WEF report warns of long-term cybersecurity risk
The World Economic Forum (WEF) has named cyber-attacks as one of the top long-term threats facing the planet in its annual global risk analysis report.
The Global Risks Report 2020, published on Wednesday (January 15), names large-scale cyber-attacks and the associated breakdown of critical information infrastructure and networks, within its list of forthcoming disasters.
This is if action and international cooperation isn’t taken, the report (non-HTTPS PDF), now in its 15th edition, says.
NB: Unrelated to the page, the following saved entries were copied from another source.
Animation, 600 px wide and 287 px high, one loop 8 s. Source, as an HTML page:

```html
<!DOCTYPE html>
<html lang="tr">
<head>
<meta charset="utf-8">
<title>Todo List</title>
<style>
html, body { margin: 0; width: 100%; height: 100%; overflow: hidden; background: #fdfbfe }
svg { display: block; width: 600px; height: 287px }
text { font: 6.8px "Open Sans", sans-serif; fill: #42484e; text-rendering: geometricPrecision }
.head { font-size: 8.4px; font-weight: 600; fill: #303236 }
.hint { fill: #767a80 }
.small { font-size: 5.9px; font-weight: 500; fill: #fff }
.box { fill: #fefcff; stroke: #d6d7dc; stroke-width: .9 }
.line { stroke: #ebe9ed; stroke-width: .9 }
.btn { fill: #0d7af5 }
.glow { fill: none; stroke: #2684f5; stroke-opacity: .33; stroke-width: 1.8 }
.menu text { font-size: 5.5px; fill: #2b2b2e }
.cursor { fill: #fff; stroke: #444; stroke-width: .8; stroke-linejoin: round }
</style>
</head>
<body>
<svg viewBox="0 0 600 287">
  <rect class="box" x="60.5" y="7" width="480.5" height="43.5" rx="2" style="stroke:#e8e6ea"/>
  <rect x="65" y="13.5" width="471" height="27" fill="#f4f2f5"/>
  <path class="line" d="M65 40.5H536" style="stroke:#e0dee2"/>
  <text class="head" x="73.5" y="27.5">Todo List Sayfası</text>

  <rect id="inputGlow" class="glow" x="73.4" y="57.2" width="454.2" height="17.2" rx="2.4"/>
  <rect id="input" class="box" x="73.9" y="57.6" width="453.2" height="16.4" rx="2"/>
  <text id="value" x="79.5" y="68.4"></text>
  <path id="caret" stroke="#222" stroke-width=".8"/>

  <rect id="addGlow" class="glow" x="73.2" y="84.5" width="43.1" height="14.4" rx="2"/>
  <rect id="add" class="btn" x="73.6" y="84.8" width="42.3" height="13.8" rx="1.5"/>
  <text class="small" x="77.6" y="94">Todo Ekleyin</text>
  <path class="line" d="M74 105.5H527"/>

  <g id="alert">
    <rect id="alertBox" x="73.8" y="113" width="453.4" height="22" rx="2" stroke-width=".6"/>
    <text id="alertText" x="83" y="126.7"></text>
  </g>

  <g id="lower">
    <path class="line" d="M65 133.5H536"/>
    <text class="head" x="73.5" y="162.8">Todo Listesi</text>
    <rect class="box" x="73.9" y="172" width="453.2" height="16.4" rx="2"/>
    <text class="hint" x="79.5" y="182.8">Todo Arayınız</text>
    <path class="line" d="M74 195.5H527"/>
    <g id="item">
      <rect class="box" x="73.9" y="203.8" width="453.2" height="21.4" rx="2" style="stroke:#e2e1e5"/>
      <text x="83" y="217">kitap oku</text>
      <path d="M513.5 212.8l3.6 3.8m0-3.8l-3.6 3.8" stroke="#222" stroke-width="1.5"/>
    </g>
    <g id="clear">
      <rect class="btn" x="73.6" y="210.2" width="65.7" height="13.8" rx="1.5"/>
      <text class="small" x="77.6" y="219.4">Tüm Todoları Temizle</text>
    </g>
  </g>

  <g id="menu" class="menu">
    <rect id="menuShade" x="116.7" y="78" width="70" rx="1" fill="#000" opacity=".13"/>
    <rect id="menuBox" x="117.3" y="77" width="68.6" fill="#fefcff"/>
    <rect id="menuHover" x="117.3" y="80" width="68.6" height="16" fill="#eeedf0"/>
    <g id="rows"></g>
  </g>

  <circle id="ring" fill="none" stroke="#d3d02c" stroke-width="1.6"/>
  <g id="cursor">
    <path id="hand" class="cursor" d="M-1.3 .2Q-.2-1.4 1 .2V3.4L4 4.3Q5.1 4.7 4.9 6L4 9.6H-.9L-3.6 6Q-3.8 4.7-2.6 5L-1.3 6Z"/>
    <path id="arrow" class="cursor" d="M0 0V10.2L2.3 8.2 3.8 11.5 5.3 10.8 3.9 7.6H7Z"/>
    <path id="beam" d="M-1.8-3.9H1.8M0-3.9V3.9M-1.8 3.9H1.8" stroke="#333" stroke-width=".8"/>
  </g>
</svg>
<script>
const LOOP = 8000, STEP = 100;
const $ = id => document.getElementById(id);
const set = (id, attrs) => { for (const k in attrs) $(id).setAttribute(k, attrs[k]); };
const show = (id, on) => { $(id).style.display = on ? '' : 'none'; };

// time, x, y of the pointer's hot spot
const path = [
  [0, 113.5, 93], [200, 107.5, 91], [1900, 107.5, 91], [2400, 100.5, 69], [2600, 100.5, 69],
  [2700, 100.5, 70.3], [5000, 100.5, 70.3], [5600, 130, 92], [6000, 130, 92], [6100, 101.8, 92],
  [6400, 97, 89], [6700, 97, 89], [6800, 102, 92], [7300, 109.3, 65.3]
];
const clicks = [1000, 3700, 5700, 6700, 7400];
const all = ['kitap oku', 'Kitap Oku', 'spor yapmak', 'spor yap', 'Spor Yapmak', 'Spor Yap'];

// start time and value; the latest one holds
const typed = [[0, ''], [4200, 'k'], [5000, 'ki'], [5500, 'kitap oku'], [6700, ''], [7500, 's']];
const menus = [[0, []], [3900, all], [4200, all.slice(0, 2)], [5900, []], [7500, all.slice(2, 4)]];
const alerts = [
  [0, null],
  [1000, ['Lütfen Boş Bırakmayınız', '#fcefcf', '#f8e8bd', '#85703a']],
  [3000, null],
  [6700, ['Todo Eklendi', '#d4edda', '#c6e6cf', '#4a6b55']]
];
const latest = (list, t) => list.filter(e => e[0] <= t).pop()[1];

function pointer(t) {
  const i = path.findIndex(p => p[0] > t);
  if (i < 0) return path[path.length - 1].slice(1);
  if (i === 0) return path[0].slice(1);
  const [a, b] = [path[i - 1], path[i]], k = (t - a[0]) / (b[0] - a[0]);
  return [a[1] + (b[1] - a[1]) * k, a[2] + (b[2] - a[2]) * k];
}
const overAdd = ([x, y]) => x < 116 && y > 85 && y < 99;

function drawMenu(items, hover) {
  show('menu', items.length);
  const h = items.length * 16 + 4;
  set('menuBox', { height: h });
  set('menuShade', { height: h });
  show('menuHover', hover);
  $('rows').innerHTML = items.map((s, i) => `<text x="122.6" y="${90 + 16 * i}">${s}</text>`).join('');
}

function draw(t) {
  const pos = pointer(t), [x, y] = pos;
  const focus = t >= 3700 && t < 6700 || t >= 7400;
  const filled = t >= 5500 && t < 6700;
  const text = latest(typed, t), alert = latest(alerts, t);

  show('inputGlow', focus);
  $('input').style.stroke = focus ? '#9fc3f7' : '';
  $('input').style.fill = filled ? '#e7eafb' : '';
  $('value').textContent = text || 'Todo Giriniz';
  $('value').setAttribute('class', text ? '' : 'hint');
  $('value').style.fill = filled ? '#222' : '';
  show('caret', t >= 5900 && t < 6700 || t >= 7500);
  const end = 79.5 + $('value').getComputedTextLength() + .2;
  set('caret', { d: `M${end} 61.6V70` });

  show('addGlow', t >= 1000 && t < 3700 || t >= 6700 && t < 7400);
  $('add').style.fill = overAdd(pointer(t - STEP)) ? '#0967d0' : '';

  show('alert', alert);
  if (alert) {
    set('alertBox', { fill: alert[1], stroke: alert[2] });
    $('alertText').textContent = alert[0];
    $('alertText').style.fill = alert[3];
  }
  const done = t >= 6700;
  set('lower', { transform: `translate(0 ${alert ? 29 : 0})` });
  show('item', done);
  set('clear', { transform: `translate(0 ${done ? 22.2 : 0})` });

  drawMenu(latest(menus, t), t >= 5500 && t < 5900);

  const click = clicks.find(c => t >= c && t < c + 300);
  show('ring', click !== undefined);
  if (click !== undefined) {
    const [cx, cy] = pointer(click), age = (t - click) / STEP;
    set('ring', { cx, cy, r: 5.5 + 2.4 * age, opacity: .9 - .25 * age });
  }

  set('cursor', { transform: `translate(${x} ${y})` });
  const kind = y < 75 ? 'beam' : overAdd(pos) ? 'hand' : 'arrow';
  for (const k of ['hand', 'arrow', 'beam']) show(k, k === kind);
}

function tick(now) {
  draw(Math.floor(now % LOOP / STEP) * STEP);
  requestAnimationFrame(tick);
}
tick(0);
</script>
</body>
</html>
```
The WEF also lists a number of economic, geopolitical, environmental, and societal risks as looming dangers, including failure to take action towards the climate and social instability caused by water crises, food shortages, and involuntary migration.
The report – based on the responses of a reported 750 global experts and decision-makers – forecasts a year of increased domestic and international divisions and economic slowdown.
Cyber-attacks have become a steadily increasing risk, as well.
The majority (76.1%) of respondents in the study thought that cyber-attacks on infrastructure systems would increase in 2020, and most (75%) also expected cyber-attacks resulting in financial or data theft to rise within the year.
A WEF spokesperson told The Daily Swig: “Cyber-attacks are now an every day threat to people, businesses, and government.
“More than 50% of the world’s population are now connected and approximately one million more [people] go online each day,” the spokesperson explained.
“But as opportunities have increased, so have the risks.”
Data breaches and attacks on IoT systems are driving the expanding concerns, the spokesperson added, alongside the amount of personal information that exists online without the adequate defense measures.
The WEF study, produced in partnership with Marsh & McLennan and Zurich Insurance Group as well as academic advisors at the University of Oxford, the National University of Singapore, and the Wharton Risk Management and Decision Processes Center (University of Pennsylvania), calls for a multi-stakeholder approach to mitigating risk at a time when “the world cannot wait for the fog of geopolitical disorder to lift”.
Renaud Deraison, co-founder and CTO at Tenable, commented in a press release: “The prospect of attackers turning the lights off, manipulating the water supply or bringing cities to a crashing halt may seem unrealistic, but we’ve seen evidence of threat actors testing their capabilities in all corners of the globe.
“It should come as no surprise that 76% of respondents in [the] WEF’s study said that they expect disruption of operations and infrastructure from cyber-attacks to increase in 2020.”
All the geopolitical turmoil is having an effect on the ground.
For example, a survey sponsored by security vendor Radware found a substantial increase in the percentage of cyber-attacks attributed to cyber war, up from 19% in 2018 to 27% in 2019.
The study – based on 561 individual respondents who represented a wide variety of organizations around the world – found that an approximate one-third of respondents experienced a distributed denial-of-service (DDoS) attack in the past year.
Of those who were attacked, 91% experienced application-layer attacks, primarily domain name system (DNS) or HTTP/HTTPS Flood attacks.
The biggest threat to companies’ cloud environments were web and application intrusions (27%), and data leakage/information loss (30%) topped the list of concerns arising from cyber-attacks named by respondents to Radware’s study (PDF).